> _The task_: For every entry, reproduce the wording exactly and omit any image it holds.

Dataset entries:
==============================

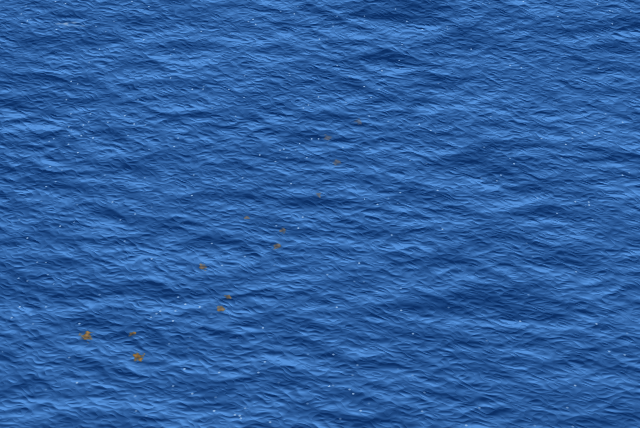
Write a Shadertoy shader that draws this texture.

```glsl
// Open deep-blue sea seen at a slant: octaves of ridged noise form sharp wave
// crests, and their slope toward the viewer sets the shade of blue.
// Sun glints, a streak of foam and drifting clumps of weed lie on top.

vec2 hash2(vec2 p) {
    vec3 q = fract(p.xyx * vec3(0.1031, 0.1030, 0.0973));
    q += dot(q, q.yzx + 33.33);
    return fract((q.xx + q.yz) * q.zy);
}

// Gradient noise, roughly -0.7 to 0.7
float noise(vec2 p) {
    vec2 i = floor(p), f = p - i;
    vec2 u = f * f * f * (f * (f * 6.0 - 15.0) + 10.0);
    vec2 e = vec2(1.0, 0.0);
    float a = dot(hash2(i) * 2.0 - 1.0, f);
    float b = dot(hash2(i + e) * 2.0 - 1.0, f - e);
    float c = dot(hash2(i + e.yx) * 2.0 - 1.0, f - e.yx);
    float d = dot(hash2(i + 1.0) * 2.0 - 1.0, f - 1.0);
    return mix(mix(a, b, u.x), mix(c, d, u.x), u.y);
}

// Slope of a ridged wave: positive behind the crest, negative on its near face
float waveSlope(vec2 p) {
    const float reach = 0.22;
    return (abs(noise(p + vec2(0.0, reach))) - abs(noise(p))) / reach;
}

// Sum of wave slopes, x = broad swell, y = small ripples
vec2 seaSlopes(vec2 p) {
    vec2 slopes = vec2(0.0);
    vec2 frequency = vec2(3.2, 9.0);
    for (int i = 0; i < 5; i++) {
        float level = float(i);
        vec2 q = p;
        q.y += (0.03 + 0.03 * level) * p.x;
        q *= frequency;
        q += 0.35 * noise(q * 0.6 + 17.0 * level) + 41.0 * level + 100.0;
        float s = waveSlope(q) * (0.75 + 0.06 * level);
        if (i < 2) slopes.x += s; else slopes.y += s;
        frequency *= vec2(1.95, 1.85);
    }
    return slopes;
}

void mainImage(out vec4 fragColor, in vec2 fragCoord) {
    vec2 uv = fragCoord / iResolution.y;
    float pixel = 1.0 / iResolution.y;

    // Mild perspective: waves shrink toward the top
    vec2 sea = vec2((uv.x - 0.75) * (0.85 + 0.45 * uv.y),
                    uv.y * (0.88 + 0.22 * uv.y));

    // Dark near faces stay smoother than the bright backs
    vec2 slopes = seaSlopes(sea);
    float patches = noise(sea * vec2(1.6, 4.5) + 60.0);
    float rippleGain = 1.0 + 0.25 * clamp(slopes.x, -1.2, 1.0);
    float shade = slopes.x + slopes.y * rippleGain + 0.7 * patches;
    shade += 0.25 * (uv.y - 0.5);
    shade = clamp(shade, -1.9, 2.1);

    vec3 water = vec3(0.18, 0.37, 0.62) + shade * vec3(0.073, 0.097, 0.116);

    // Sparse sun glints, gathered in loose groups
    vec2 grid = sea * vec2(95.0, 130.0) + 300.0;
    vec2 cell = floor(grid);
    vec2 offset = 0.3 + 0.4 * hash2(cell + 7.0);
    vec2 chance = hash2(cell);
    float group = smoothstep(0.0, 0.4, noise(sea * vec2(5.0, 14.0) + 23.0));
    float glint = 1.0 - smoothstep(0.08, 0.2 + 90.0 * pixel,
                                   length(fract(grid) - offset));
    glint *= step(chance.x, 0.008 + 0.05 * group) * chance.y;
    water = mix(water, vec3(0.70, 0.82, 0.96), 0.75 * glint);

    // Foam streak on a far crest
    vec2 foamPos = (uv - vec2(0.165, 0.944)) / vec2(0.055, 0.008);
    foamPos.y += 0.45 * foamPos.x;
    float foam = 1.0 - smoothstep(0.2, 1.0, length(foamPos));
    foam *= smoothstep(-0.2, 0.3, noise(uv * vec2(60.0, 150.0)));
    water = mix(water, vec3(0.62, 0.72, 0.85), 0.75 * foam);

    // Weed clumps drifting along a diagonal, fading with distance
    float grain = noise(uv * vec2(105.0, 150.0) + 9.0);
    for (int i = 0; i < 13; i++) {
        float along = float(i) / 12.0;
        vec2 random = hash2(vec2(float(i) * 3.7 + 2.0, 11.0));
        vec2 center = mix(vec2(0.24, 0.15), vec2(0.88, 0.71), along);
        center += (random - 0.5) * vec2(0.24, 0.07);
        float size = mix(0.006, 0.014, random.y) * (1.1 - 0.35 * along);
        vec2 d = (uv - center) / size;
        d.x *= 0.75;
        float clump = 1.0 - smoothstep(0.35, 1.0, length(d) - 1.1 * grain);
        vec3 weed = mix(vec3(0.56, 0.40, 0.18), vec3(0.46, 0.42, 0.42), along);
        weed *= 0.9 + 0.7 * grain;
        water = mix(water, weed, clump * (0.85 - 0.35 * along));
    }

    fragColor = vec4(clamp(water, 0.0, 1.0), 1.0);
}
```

==============================

> _Response area_:
Write a Shadertoy shader that draws this texture.

```glsl
// Open deep-blue sea seen at a slant: octaves of ridged noise form sharp wave
// crests, and their slope toward the viewer sets the shade of blue.
// Sun glints, a streak of foam and drifting clumps of weed lie on top.

vec2 hash2(vec2 p) {
    vec3 q = fract(p.xyx * vec3(0.1031, 0.1030, 0.0973));
    q += dot(q, q.yzx + 33.33);
    return fract((q.xx + q.yz) * q.zy);
}

// Gradient noise, roughly -0.7 to 0.7
float noise(vec2 p) {
    vec2 i = floor(p), f = p - i;
    vec2 u = f * f * f * (f * (f * 6.0 - 15.0) + 10.0);
    vec2 e = vec2(1.0, 0.0);
    float a = dot(hash2(i) * 2.0 - 1.0, f);
    float b = dot(hash2(i + e) * 2.0 - 1.0, f - e);
    float c = dot(hash2(i + e.yx) * 2.0 - 1.0, f - e.yx);
    float d = dot(hash2(i + 1.0) * 2.0 - 1.0, f - 1.0);
    return mix(mix(a, b, u.x), mix(c, d, u.x), u.y);
}

// Slope of a ridged wave: positive behind the crest, negative on its near face
float waveSlope(vec2 p) {
    const float reach = 0.22;
    return (abs(noise(p + vec2(0.0, reach))) - abs(noise(p))) / reach;
}

// Sum of wave slopes, x = broad swell, y = small ripples
vec2 seaSlopes(vec2 p) {
    vec2 slopes = vec2(0.0);
    vec2 frequency = vec2(3.2, 9.0);
    for (int i = 0; i < 5; i++) {
        float level = float(i);
        vec2 q = p;
        q.y += (0.03 + 0.03 * level) * p.x;
        q *= frequency;
        q += 0.35 * noise(q * 0.6 + 17.0 * level) + 41.0 * level + 100.0;
        float s = waveSlope(q) * (0.75 + 0.06 * level);
        if (i < 2) slopes.x += s; else slopes.y += s;
        frequency *= vec2(1.95, 1.85);
    }
    return slopes;
}

void mainImage(out vec4 fragColor, in vec2 fragCoord) {
    vec2 uv = fragCoord / iResolution.y;
    float pixel = 1.0 / iResolution.y;

    // Mild perspective: waves shrink toward the top
    vec2 sea = vec2((uv.x - 0.75) * (0.85 + 0.45 * uv.y),
                    uv.y * (0.88 + 0.22 * uv.y));

    // Dark near faces stay smoother than the bright backs
    vec2 slopes = seaSlopes(sea);
    float patches = noise(sea * vec2(1.6, 4.5) + 60.0);
    float rippleGain = 1.0 + 0.25 * clamp(slopes.x, -1.2, 1.0);
    float shade = slopes.x + slopes.y * rippleGain + 0.7 * patches;
    shade += 0.25 * (uv.y - 0.5);
    shade = clamp(shade, -1.9, 2.1);

    vec3 water = vec3(0.18, 0.37, 0.62) + shade * vec3(0.073, 0.097, 0.116);

    // Sparse sun glints, gathered in loose groups
    vec2 grid = sea * vec2(95.0, 130.0) + 300.0;
    vec2 cell = floor(grid);
    vec2 offset = 0.3 + 0.4 * hash2(cell + 7.0);
    vec2 chance = hash2(cell);
    float group = smoothstep(0.0, 0.4, noise(sea * vec2(5.0, 14.0) + 23.0));
    float glint = 1.0 - smoothstep(0.08, 0.2 + 90.0 * pixel,
                                   length(fract(grid) - offset));
    glint *= step(chance.x, 0.008 + 0.05 * group) * chance.y;
    water = mix(water, vec3(0.70, 0.82, 0.96), 0.75 * glint);

    // Foam streak on a far crest
    vec2 foamPos = (uv - vec2(0.165, 0.944)) / vec2(0.055, 0.008);
    foamPos.y += 0.45 * foamPos.x;
    float foam = 1.0 - smoothstep(0.2, 1.0, length(foamPos));
    foam *= smoothstep(-0.2, 0.3, noise(uv * vec2(60.0, 150.0)));
    water = mix(water, vec3(0.62, 0.72, 0.85), 0.75 * foam);

    // Weed clumps drifting along a diagonal, fading with distance
    float grain = noise(uv * vec2(105.0, 150.0) + 9.0);
    for (int i = 0; i < 13; i++) {
        float along = float(i) / 12.0;
        vec2 random = hash2(vec2(float(i) * 3.7 + 2.0, 11.0));
        vec2 center = mix(vec2(0.24, 0.15), vec2(0.88, 0.71), along);
        center += (random - 0.5) * vec2(0.24, 0.07);
        float size = mix(0.006, 0.014, random.y) * (1.1 - 0.35 * along);
        vec2 d = (uv - center) / size;
        d.x *= 0.75;
        float clump = 1.0 - smoothstep(0.35, 1.0, length(d) - 1.1 * grain);
        vec3 weed = mix(vec3(0.56, 0.40, 0.18), vec3(0.46, 0.42, 0.42), along);
        weed *= 0.9 + 0.7 * grain;
        water = mix(water, weed, clump * (0.85 - 0.35 * along));
    }

    fragColor = vec4(clamp(water, 0.0, 1.0), 1.0);
}
```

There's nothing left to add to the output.